TASK BRIEF.
When you spot the word "label" in a line of the data below, copy that line.

INFORMATION.
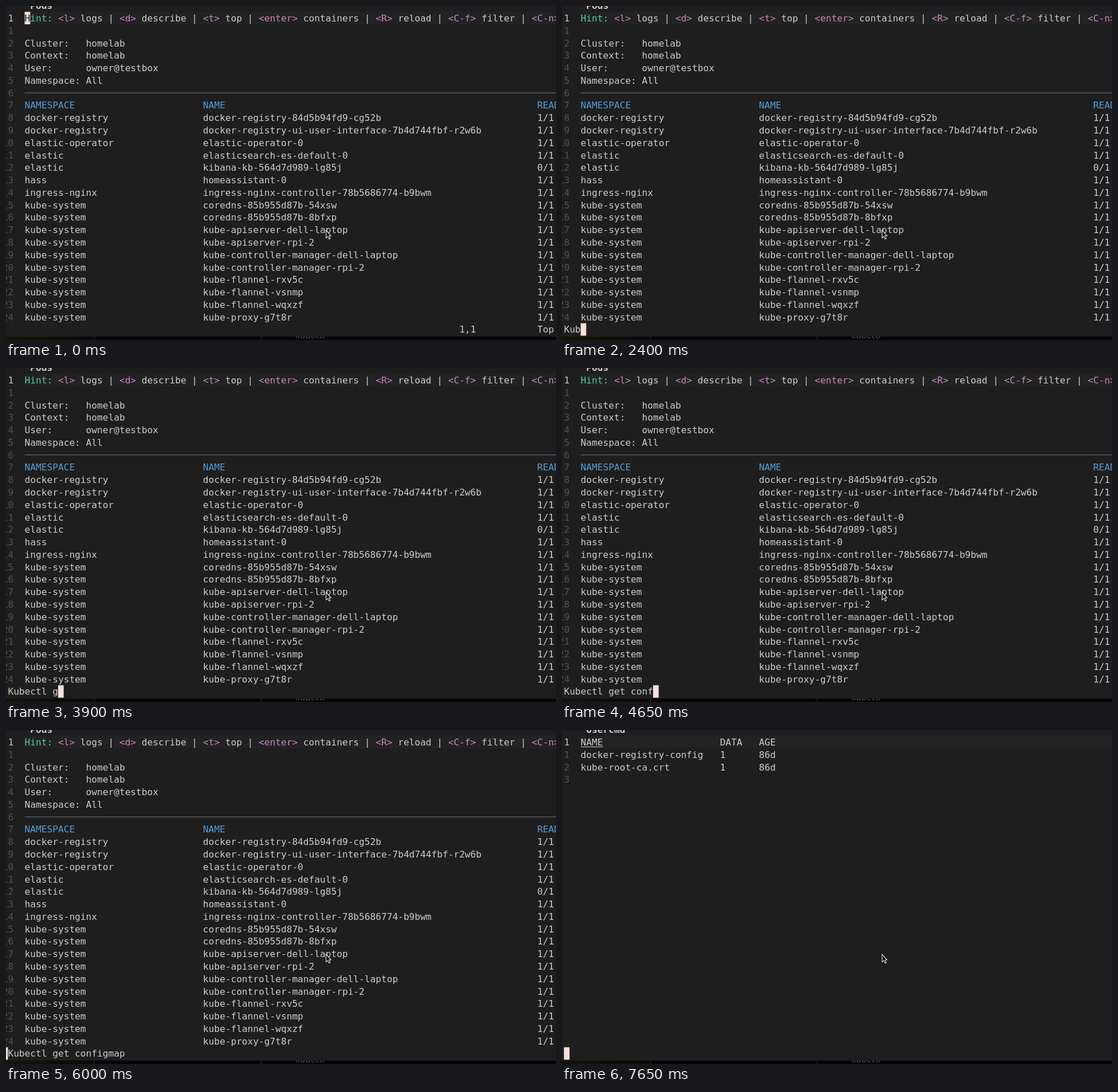
These frames come from a looping animation (960 px wide and 584 px high, 8 s). An HTML page with a canvas:

```html
<!DOCTYPE html>
<html lang="en">
<head>
<meta charset="utf-8">
<title>Cluster terminal</title>
<style>
  html, body { margin: 0; width: 100%; height: 100%; overflow: hidden; background: #1e1e1e; }
  canvas { display: block; }
</style>
</head>
<body>
<canvas id="stage" width="960" height="584"></canvas>
<script>
const ctx = document.getElementById('stage').getContext('2d');
const W = 960, H = 584, LOOP = 8000;
const LEFT = 3.4, TOP = 10.2, CELL_W = 9.725, ROW_H = 21.78;
const FONT = '16.2px "DejaVu Sans Mono", monospace';
const CMD_ROW = 25, TEXT_COL = 3;
const COLOR = {
  back: '#1e1e1e', line: '#222222', text: '#cccccc', dim: '#505050',
  teal: '#4ec9b0', pink: '#c586c0', blue: '#569cd6', cursor: '#f5e0dc'
};

const hints = [
  ['<l>', 'logs'], ['<d>', 'describe'], ['<t>', 'top'], ['<enter>', 'containers'],
  ['<R>', 'reload'], ['<C-f>', 'filter'], ['<C-n>', 'namespace']
];
const info = ['Cluster:   homelab', 'Context:   homelab', 'User:      owner@testbox', 'Namespace: All'];
const pods = [
  ['docker-registry', 'docker-registry-84d5b94fd9-cg52b'],
  ['docker-registry', 'docker-registry-ui-user-interface-7b4d744fbf-r2w6b'],
  ['elastic-operator', 'elastic-operator-0'],
  ['elastic', 'elasticsearch-es-default-0'],
  ['elastic', 'kibana-kb-564d7d989-lg85j', '0/1'],
  ['hass', 'homeassistant-0'],
  ['ingress-nginx', 'ingress-nginx-controller-78b5686774-b9bwm'],
  ...['coredns-85b955d87b-54xsw', 'coredns-85b955d87b-8bfxp',
    'kube-apiserver-dell-laptop', 'kube-apiserver-rpi-2',
    'kube-controller-manager-dell-laptop', 'kube-controller-manager-rpi-2',
    'kube-flannel-rxv5c', 'kube-flannel-vsnmp', 'kube-flannel-wqxzf',
    'kube-proxy-g7t8r'].map(name => ['kube-system', name])
];

// Typing: [time, number of characters entered]
const COMMAND = 'Kubectl get configmap';
const OPEN = 450, SENT = 6000, RESULT = 6150, REOPEN = 7650;
const keys = [
  [450, 0], [1200, 1], [1800, 0], [1950, 1], [2100, 2], [2400, 3], [2550, 4],
  [2850, 5], [3000, 7], [3900, 9], [4050, 10], [4200, 11], [4350, 13],
  [4500, 15], [4650, 16], [4800, 18], [4950, 19], [5100, 20], [5400, 21]
];

const colX = col => LEFT + col * CELL_W;
const rowY = row => TOP + row * ROW_H;

function put(str, col, row, color = COLOR.text, bold = false) {
  ctx.font = (bold ? 'bold ' : '') + FONT;
  ctx.fillStyle = color;
  [...str].forEach((ch, i) => {
    if (ch !== ' ') ctx.fillText(ch, colX(col + i), rowY(row) + 16.75);
  });
}

function block(col, row, ch = '') {
  ctx.fillStyle = COLOR.cursor;
  ctx.fillRect(colX(col), rowY(row), CELL_W, ROW_H);
  put(ch, col, row, COLOR.back);
}

function drawFrame(title, lastLine) {
  ctx.fillStyle = COLOR.back;
  ctx.fillRect(0, 0, W, H);
  ctx.fillStyle = COLOR.line;
  ctx.fillRect(colX(TEXT_COL), TOP, W, ROW_H);
  put(title, 4, -1, COLOR.text, true);
  put('1', 0, 0, '#c4c4c4');
  for (let n = 1; n <= lastLine; n++) {
    const label = String(n);
    put(label, 1 - label.length, n, COLOR.dim);
  }
}

function drawPods() {
  drawFrame('Pods', 24);
  put('Hint:', TEXT_COL, 0, COLOR.teal);
  let col = TEXT_COL + 6;
  hints.forEach(([key, label], i) => {
    if (i) {
      put('|', col, 0);
      col += 2;
    }
    put(key, col, 0, COLOR.pink);
    put(label, col + key.length + 1, 0);
    col += key.length + label.length + 2;
  });
  info.forEach((line, i) => put(line, TEXT_COL, 2 + i));
  ctx.fillStyle = '#6c6c6c';
  ctx.fillRect(colX(TEXT_COL), 151.3, W, 1.2);
  ['NAMESPACE', 'NAME', 'READY'].forEach((name, i) => put(name, [3, 35, 95][i], 7, COLOR.blue));
  pods.forEach(([space, name, ready = '1/1'], i) => {
    put(space, 3, 8 + i);
    put(name, 35, 8 + i);
    put(ready, 95, 8 + i);
  });
}

function drawResult() {
  drawFrame('Usercmd', 3);
  [['NAME', 'DATA', 'AGE'], ['docker-registry-config', '1', '86d'], ['kube-root-ca.crt', '1', '86d']]
    .forEach((cells, row) => cells.forEach((cell, i) => put(cell, [3, 28, 35][i], row)));
  ctx.fillStyle = COLOR.text;
  ctx.fillRect(colX(TEXT_COL), 29, 4 * CELL_W, 1);
}

function drawRuler(position) {
  put('1,1', 81, CMD_ROW);
  put(position, 95, CMD_ROW);
}

function drawDesktop() {
  const y = 578;
  ctx.save();
  ctx.beginPath();
  ctx.rect(0, y, W, H - y);
  ctx.clip();
  ctx.fillStyle = '#050505';
  ctx.fillRect(0, y, W, H - y);
  const glow = ctx.createLinearGradient(0, 0, 154, 0);
  glow.addColorStop(0, '#14150a');
  glow.addColorStop(1, '#080807');
  ctx.fillStyle = glow;
  ctx.fillRect(0, y, 154, H - y);
  ctx.fillStyle = '#2a2a2a';
  ctx.fillRect(154, y, 1, H - y);
  ctx.fillRect(445, y, 1, H - y);
  ctx.font = '15px "Noto Sans", sans-serif';
  ctx.fillStyle = '#555555';
  ctx.fillText('kubectl', 505, 581);
  ctx.restore();
}

function drawPointer() {
  ctx.save();
  ctx.translate(558.7, 392.3);
  ctx.beginPath();
  ctx.moveTo(0, 0);
  for (const [x, y] of [[0, 13.3], [3, 10.6], [5, 15.3], [7.2, 14.3], [5.2, 9.8], [8.6, 9.5]]) ctx.lineTo(x, y);
  ctx.closePath();
  ctx.fillStyle = '#111111';
  ctx.fill();
  ctx.strokeStyle = '#e8e8e8';
  ctx.lineWidth = 1.1;
  ctx.stroke();
  ctx.restore();
}

function drawCommand(t) {
  const typed = keys.filter(([at]) => at <= t).pop()[1];
  // The first key is typed in lower case, then corrected.
  put(t < 1800 ? 'k'.repeat(typed) : COMMAND.slice(0, typed), 0, CMD_ROW);
  block(t < SENT ? typed : -1, CMD_ROW);
}

function render(t) {
  if (t < RESULT) drawPods();
  else drawResult();

  if (t < OPEN) {
    block(TEXT_COL, 0, 'H');
    drawRuler('Top');
  } else if (t < RESULT) {
    drawCommand(t);
  } else if (t < REOPEN) {
    block(TEXT_COL, 0, 'N');
    put(COMMAND, 0, CMD_ROW);
    drawRuler('All');
  } else {
    block(0, CMD_ROW);
  }
  drawDesktop();
  drawPointer();
}

const start = performance.now();
function tick() {
  render((performance.now() - start) % LOOP);
  requestAnimationFrame(tick);
}
tick();
</script>
</body>
</html>
```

OUTPUT OF THE EXERCISE.
    const label = String(n);
    put(label, 1 - label.length, n, COLOR.dim);
  hints.forEach(([key, label], i) => {
    put(label, col + key.length + 1, 0);
    col += key.length + label.length + 2;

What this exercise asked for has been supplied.